### Activity
Print the complete listing so that it matches the original exactly.

### Exercise data
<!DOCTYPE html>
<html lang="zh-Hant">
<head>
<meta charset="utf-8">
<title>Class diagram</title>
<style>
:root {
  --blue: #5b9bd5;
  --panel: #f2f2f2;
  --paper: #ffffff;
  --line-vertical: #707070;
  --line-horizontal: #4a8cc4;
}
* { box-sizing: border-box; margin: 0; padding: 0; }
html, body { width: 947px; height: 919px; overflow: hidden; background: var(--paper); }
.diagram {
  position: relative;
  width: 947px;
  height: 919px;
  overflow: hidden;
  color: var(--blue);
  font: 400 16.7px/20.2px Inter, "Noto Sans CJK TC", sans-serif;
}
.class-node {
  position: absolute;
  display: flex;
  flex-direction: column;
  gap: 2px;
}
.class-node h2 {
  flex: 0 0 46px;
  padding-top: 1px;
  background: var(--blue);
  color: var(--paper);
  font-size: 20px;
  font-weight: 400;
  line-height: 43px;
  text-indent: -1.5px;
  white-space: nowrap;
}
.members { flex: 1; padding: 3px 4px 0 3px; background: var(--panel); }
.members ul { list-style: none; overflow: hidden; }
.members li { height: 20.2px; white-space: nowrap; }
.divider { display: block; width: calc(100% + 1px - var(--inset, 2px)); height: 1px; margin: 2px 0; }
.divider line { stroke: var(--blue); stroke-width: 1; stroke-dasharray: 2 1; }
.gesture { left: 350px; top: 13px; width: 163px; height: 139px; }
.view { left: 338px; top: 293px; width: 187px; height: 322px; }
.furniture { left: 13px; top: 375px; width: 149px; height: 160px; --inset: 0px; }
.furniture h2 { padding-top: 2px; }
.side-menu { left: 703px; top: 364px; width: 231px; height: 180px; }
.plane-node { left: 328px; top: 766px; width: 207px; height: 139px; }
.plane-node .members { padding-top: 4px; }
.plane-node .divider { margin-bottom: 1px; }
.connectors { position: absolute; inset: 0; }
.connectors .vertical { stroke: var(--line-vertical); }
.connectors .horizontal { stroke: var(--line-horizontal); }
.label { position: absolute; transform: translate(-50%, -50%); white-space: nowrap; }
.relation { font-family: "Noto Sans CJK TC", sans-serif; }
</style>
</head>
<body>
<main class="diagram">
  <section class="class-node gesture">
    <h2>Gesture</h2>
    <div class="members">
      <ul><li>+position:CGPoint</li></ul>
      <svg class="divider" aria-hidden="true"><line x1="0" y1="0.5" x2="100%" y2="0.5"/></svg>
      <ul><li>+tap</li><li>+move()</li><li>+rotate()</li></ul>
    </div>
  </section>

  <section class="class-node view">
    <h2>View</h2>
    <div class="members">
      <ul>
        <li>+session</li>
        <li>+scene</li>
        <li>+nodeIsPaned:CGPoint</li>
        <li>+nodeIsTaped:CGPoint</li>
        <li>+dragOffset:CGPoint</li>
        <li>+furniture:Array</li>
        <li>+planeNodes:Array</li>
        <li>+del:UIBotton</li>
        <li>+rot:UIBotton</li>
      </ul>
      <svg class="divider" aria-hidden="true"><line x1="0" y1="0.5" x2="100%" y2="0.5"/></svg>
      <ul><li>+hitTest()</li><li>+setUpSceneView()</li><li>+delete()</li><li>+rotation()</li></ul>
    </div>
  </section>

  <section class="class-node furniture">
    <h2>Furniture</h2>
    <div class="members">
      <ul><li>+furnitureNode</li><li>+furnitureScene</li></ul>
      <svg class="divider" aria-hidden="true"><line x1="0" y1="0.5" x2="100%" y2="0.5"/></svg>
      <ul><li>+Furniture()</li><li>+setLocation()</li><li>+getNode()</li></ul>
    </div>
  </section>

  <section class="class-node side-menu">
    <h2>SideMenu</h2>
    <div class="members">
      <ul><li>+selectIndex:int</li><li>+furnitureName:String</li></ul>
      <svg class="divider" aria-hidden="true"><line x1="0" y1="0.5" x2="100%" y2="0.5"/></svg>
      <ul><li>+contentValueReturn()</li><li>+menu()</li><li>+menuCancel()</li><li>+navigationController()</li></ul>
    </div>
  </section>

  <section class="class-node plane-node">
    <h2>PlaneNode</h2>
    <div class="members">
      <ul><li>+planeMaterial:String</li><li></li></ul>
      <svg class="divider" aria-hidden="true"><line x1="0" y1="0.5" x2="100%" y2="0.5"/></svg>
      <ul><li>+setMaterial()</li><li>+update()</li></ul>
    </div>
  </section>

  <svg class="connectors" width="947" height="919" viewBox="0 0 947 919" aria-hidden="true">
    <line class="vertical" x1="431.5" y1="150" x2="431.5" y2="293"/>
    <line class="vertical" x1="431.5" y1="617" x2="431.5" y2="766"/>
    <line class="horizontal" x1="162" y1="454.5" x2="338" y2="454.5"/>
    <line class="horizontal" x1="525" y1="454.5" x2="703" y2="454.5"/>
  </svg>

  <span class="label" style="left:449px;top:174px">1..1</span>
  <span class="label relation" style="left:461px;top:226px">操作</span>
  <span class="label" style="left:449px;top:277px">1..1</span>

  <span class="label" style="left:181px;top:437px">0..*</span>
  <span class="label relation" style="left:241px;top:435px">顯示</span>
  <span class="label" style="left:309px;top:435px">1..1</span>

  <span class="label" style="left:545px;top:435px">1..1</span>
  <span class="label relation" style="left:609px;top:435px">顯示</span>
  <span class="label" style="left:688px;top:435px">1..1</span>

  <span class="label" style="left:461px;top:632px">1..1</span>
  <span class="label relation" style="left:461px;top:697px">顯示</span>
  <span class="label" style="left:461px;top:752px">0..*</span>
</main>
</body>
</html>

### Result
<!DOCTYPE html>
<html lang="zh-Hant">
<head>
<meta charset="utf-8">
<title>Class diagram</title>
<style>
:root {
  --blue: #5b9bd5;
  --panel: #f2f2f2;
  --paper: #ffffff;
  --line-vertical: #707070;
  --line-horizontal: #4a8cc4;
}
* { box-sizing: border-box; margin: 0; padding: 0; }
html, body { width: 947px; height: 919px; overflow: hidden; background: var(--paper); }
.diagram {
  position: relative;
  width: 947px;
  height: 919px;
  overflow: hidden;
  color: var(--blue);
  font: 400 16.7px/20.2px Inter, "Noto Sans CJK TC", sans-serif;
}
.class-node {
  position: absolute;
  display: flex;
  flex-direction: column;
  gap: 2px;
}
.class-node h2 {
  flex: 0 0 46px;
  padding-top: 1px;
  background: var(--blue);
  color: var(--paper);
  font-size: 20px;
  font-weight: 400;
  line-height: 43px;
  text-indent: -1.5px;
  white-space: nowrap;
}
.members { flex: 1; padding: 3px 4px 0 3px; background: var(--panel); }
.members ul { list-style: none; overflow: hidden; }
.members li { height: 20.2px; white-space: nowrap; }
.divider { display: block; width: calc(100% + 1px - var(--inset, 2px)); height: 1px; margin: 2px 0; }
.divider line { stroke: var(--blue); stroke-width: 1; stroke-dasharray: 2 1; }
.gesture { left: 350px; top: 13px; width: 163px; height: 139px; }
.view { left: 338px; top: 293px; width: 187px; height: 322px; }
.furniture { left: 13px; top: 375px; width: 149px; height: 160px; --inset: 0px; }
.furniture h2 { padding-top: 2px; }
.side-menu { left: 703px; top: 364px; width: 231px; height: 180px; }
.plane-node { left: 328px; top: 766px; width: 207px; height: 139px; }
.plane-node .members { padding-top: 4px; }
.plane-node .divider { margin-bottom: 1px; }
.connectors { position: absolute; inset: 0; }
.connectors .vertical { stroke: var(--line-vertical); }
.connectors .horizontal { stroke: var(--line-horizontal); }
.label { position: absolute; transform: translate(-50%, -50%); white-space: nowrap; }
.relation { font-family: "Noto Sans CJK TC", sans-serif; }
</style>
</head>
<body>
<main class="diagram">
  <section class="class-node gesture">
    <h2>Gesture</h2>
    <div class="members">
      <ul><li>+position:CGPoint</li></ul>
      <svg class="divider" aria-hidden="true"><line x1="0" y1="0.5" x2="100%" y2="0.5"/></svg>
      <ul><li>+tap</li><li>+move()</li><li>+rotate()</li></ul>
    </div>
  </section>

  <section class="class-node view">
    <h2>View</h2>
    <div class="members">
      <ul>
        <li>+session</li>
        <li>+scene</li>
        <li>+nodeIsPaned:CGPoint</li>
        <li>+nodeIsTaped:CGPoint</li>
        <li>+dragOffset:CGPoint</li>
        <li>+furniture:Array</li>
        <li>+planeNodes:Array</li>
        <li>+del:UIBotton</li>
        <li>+rot:UIBotton</li>
      </ul>
      <svg class="divider" aria-hidden="true"><line x1="0" y1="0.5" x2="100%" y2="0.5"/></svg>
      <ul><li>+hitTest()</li><li>+setUpSceneView()</li><li>+delete()</li><li>+rotation()</li></ul>
    </div>
  </section>

  <section class="class-node furniture">
    <h2>Furniture</h2>
    <div class="members">
      <ul><li>+furnitureNode</li><li>+furnitureScene</li></ul>
      <svg class="divider" aria-hidden="true"><line x1="0" y1="0.5" x2="100%" y2="0.5"/></svg>
      <ul><li>+Furniture()</li><li>+setLocation()</li><li>+getNode()</li></ul>
    </div>
  </section>

  <section class="class-node side-menu">
    <h2>SideMenu</h2>
    <div class="members">
      <ul><li>+selectIndex:int</li><li>+furnitureName:String</li></ul>
      <svg class="divider" aria-hidden="true"><line x1="0" y1="0.5" x2="100%" y2="0.5"/></svg>
      <ul><li>+contentValueReturn()</li><li>+menu()</li><li>+menuCancel()</li><li>+navigationController()</li></ul>
    </div>
  </section>

  <section class="class-node plane-node">
    <h2>PlaneNode</h2>
    <div class="members">
      <ul><li>+planeMaterial:String</li><li></li></ul>
      <svg class="divider" aria-hidden="true"><line x1="0" y1="0.5" x2="100%" y2="0.5"/></svg>
      <ul><li>+setMaterial()</li><li>+update()</li></ul>
    </div>
  </section>

  <svg class="connectors" width="947" height="919" viewBox="0 0 947 919" aria-hidden="true">
    <line class="vertical" x1="431.5" y1="150" x2="431.5" y2="293"/>
    <line class="vertical" x1="431.5" y1="617" x2="431.5" y2="766"/>
    <line class="horizontal" x1="162" y1="454.5" x2="338" y2="454.5"/>
    <line class="horizontal" x1="525" y1="454.5" x2="703" y2="454.5"/>
  </svg>

  <span class="label" style="left:449px;top:174px">1..1</span>
  <span class="label relation" style="left:461px;top:226px">操作</span>
  <span class="label" style="left:449px;top:277px">1..1</span>

  <span class="label" style="left:181px;top:437px">0..*</span>
  <span class="label relation" style="left:241px;top:435px">顯示</span>
  <span class="label" style="left:309px;top:435px">1..1</span>

  <span class="label" style="left:545px;top:435px">1..1</span>
  <span class="label relation" style="left:609px;top:435px">顯示</span>
  <span class="label" style="left:688px;top:435px">1..1</span>

  <span class="label" style="left:461px;top:632px">1..1</span>
  <span class="label relation" style="left:461px;top:697px">顯示</span>
  <span class="label" style="left:461px;top:752px">0..*</span>
</main>
</body>
</html>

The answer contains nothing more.